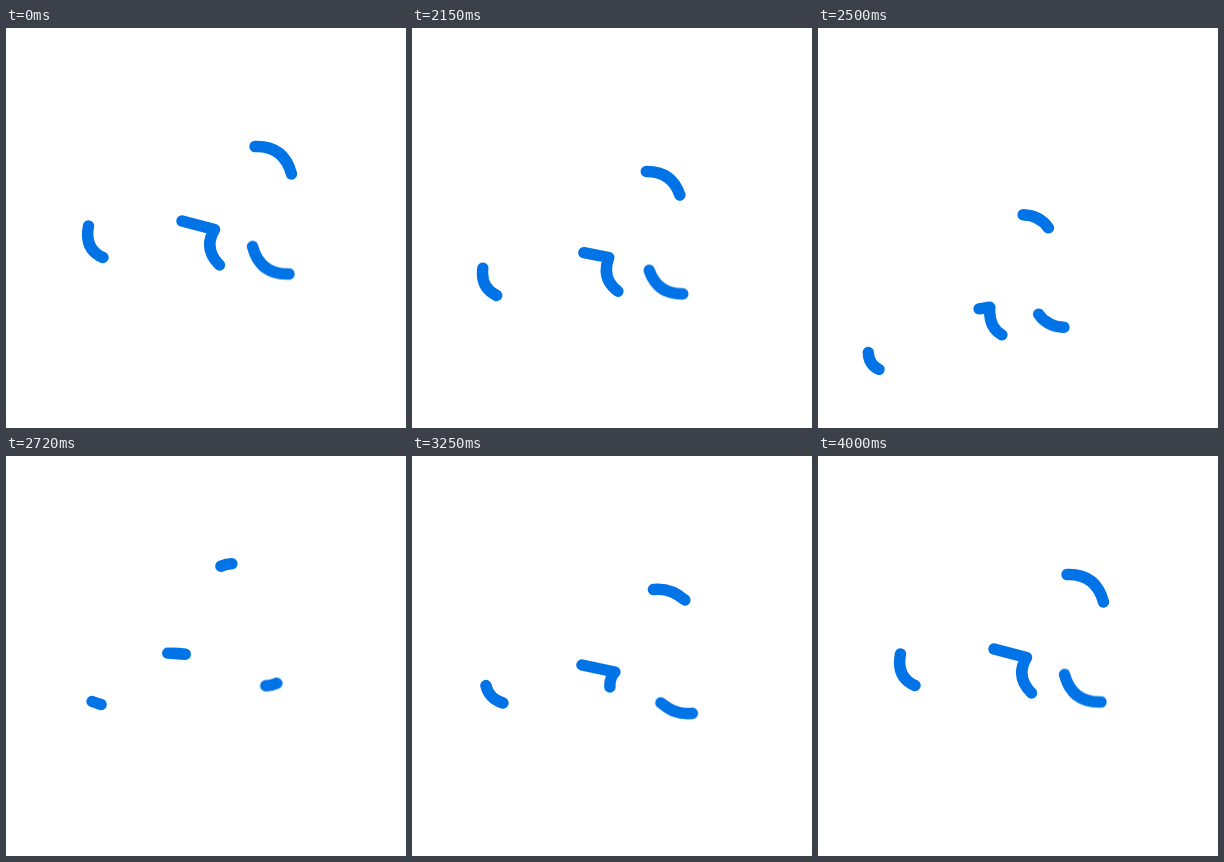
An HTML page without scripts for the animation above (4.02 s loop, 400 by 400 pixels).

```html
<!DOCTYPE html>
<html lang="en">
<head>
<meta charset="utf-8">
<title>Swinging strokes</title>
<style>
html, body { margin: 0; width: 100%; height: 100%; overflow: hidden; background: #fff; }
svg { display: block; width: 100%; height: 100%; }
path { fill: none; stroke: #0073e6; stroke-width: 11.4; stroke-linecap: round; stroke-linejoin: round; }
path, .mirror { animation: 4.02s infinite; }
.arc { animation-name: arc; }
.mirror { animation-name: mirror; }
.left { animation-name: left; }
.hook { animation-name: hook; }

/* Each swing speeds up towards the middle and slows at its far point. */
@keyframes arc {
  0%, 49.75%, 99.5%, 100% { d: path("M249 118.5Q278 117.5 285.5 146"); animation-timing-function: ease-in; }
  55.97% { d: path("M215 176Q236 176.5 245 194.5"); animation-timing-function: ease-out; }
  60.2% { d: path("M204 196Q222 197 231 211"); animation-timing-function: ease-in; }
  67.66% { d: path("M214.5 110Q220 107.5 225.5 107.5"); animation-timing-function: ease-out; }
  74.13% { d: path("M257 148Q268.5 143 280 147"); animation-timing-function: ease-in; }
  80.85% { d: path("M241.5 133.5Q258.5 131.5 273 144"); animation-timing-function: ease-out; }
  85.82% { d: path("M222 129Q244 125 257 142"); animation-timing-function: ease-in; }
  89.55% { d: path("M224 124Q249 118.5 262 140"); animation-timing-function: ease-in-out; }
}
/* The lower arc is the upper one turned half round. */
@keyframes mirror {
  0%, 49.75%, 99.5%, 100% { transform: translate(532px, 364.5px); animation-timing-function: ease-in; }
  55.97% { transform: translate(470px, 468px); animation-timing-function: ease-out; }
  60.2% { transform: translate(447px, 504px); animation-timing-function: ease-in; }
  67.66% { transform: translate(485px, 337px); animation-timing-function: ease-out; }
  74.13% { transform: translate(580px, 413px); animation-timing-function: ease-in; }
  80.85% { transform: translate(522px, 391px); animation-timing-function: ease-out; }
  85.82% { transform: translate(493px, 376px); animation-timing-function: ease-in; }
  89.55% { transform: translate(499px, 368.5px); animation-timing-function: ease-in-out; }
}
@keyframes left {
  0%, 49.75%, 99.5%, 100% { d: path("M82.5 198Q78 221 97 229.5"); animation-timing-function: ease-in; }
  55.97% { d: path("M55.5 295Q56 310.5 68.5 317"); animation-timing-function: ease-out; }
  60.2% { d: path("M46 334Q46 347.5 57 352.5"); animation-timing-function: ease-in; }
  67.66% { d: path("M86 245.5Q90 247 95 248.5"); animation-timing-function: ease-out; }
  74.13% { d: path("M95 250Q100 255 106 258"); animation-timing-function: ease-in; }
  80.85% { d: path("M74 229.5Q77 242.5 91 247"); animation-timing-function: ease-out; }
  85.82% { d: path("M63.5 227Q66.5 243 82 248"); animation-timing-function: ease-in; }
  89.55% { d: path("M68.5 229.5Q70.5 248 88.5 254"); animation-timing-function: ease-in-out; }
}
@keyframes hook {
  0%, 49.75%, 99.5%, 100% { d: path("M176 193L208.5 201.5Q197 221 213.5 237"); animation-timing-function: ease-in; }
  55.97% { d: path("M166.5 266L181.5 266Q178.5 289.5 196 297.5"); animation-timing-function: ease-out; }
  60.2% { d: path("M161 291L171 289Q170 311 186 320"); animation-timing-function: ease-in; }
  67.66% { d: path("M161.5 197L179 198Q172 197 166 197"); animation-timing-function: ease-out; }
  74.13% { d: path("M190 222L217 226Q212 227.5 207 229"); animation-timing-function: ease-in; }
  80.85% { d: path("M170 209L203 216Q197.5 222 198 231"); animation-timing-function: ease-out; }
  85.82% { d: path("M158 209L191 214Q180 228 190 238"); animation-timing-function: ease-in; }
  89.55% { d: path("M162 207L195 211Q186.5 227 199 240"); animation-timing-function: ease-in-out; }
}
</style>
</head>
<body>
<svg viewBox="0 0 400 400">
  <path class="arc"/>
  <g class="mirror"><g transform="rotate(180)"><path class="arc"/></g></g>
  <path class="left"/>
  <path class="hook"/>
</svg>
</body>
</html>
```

* [Task to complete]: Show every line of the listing that includes the word "keyframes".

* [Your response]:
@keyframes arc {
@keyframes mirror {
@keyframes left {
@keyframes hook {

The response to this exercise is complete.